**TASK DETAILS**
Scan the material for the word "night" and return every matching line.

┄┄┄┄┄┄

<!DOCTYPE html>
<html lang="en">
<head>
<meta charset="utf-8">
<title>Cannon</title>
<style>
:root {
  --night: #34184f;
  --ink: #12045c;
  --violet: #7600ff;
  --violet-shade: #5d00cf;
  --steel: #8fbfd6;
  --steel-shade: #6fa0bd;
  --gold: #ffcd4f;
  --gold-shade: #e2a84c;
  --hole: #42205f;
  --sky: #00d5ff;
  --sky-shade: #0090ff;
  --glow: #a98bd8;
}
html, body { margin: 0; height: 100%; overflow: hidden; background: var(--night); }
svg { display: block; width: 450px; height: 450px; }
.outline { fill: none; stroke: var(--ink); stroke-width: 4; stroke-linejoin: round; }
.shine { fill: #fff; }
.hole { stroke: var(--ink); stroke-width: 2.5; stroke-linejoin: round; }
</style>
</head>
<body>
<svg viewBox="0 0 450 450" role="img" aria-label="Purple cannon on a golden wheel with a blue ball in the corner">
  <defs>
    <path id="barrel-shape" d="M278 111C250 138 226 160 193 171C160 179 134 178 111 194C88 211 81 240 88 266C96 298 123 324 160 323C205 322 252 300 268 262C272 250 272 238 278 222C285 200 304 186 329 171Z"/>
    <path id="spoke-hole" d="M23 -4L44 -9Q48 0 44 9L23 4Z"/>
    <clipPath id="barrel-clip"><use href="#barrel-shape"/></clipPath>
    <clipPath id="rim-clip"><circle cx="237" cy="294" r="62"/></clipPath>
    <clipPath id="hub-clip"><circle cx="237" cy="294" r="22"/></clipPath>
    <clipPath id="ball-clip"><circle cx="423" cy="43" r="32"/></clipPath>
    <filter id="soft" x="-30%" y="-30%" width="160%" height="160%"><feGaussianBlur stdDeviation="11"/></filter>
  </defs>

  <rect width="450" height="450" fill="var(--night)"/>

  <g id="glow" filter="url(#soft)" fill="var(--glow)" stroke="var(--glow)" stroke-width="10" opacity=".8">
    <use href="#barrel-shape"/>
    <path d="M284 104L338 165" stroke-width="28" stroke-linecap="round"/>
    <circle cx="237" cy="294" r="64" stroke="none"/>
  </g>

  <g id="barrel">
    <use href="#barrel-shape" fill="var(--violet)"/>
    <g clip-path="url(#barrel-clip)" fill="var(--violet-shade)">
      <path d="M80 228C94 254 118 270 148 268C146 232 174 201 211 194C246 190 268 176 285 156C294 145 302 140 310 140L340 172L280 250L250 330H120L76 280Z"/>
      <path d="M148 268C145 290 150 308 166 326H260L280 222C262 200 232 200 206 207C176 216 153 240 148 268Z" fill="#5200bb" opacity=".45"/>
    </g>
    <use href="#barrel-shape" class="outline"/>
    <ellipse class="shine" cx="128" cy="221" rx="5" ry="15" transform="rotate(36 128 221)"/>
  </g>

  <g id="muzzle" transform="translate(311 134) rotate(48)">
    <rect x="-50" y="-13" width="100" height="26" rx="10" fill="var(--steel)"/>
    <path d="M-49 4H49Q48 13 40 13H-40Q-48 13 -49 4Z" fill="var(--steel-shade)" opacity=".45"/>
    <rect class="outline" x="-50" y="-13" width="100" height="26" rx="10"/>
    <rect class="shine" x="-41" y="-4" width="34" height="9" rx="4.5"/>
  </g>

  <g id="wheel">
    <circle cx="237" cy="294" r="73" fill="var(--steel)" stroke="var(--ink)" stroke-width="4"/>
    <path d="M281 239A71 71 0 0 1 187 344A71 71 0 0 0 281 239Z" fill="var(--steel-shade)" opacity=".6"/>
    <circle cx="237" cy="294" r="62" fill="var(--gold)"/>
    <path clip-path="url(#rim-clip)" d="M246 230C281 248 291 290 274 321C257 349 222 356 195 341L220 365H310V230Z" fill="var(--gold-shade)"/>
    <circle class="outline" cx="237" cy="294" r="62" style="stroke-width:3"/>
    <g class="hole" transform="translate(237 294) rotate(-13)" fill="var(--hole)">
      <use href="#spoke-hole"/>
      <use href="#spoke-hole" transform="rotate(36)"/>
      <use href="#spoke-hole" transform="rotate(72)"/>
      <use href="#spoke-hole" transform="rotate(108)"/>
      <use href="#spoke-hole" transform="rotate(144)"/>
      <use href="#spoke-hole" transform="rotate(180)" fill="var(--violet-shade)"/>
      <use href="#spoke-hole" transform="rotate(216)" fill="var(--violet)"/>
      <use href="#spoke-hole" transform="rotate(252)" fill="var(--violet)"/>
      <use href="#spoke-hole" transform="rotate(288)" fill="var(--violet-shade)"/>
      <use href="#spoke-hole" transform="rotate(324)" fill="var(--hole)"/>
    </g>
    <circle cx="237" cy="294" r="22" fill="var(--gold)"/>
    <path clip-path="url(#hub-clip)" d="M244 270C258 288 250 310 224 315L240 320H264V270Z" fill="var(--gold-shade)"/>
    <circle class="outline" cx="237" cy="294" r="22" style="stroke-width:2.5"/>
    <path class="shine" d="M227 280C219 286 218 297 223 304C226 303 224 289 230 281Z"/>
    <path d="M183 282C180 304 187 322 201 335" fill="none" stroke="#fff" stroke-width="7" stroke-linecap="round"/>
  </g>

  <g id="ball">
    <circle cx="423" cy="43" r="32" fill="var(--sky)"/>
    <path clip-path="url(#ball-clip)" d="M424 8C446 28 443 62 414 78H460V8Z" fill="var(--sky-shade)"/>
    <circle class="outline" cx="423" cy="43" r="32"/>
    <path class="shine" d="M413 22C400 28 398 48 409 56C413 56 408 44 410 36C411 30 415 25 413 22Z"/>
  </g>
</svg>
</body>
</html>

┄┄┄┄┄┄

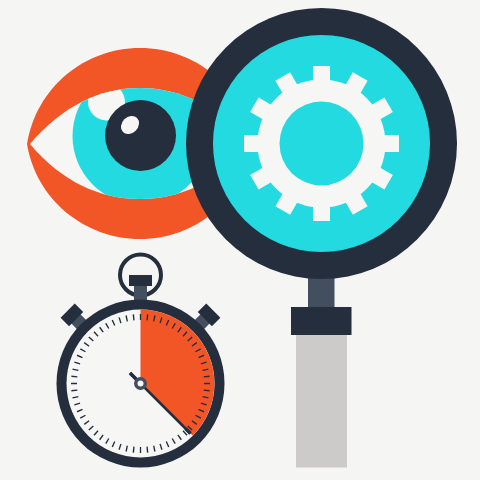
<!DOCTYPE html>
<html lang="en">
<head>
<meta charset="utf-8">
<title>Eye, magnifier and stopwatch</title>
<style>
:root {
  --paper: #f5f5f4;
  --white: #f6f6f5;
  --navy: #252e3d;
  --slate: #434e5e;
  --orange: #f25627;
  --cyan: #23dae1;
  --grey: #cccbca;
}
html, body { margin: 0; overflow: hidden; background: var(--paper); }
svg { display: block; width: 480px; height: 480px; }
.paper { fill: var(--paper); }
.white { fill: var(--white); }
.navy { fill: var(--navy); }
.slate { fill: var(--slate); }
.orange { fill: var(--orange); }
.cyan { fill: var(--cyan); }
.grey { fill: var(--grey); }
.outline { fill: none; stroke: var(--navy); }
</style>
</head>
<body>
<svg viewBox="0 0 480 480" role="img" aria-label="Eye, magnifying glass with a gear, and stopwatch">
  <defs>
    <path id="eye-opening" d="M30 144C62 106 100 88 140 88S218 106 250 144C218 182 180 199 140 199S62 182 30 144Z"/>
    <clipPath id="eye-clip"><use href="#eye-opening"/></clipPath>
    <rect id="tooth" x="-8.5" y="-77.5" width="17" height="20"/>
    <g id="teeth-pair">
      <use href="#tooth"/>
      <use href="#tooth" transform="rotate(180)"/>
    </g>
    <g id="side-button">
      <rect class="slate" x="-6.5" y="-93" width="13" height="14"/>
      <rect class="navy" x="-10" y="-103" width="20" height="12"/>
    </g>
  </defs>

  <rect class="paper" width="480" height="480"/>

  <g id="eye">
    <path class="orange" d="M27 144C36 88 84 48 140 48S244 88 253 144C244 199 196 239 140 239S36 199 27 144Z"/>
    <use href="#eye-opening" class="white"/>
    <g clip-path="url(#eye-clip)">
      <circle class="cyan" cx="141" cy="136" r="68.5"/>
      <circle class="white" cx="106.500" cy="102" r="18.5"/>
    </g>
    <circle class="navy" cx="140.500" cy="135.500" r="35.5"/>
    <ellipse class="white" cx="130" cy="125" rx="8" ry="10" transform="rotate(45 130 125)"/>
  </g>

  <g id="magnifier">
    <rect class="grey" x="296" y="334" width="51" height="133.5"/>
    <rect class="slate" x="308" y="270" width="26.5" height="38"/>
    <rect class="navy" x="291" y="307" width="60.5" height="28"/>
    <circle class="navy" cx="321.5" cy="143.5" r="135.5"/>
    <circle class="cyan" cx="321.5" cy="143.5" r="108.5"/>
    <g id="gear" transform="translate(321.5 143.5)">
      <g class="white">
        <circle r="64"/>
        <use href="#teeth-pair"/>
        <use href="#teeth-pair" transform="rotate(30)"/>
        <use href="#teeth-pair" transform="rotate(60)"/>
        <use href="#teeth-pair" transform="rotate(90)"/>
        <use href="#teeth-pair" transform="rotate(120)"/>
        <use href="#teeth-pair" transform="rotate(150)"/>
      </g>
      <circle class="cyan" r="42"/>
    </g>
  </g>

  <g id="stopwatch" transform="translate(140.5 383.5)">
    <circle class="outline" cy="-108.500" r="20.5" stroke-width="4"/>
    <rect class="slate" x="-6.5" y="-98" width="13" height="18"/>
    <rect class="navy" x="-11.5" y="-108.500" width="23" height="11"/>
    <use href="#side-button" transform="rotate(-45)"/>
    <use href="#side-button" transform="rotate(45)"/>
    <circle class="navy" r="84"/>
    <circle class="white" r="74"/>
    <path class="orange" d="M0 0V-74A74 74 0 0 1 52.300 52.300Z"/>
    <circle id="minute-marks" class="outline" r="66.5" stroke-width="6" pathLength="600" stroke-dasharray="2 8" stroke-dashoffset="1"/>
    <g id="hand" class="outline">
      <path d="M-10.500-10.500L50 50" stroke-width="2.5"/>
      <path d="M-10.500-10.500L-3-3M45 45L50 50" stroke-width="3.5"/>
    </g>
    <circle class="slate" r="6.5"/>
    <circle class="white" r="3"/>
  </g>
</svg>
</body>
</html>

┄┄┄┄┄┄

**EXERCISE ANSWER**
  --night: #34184f;
html, body { margin: 0; height: 100%; overflow: hidden; background: var(--night); }
  <rect width="450" height="450" fill="var(--night)"/>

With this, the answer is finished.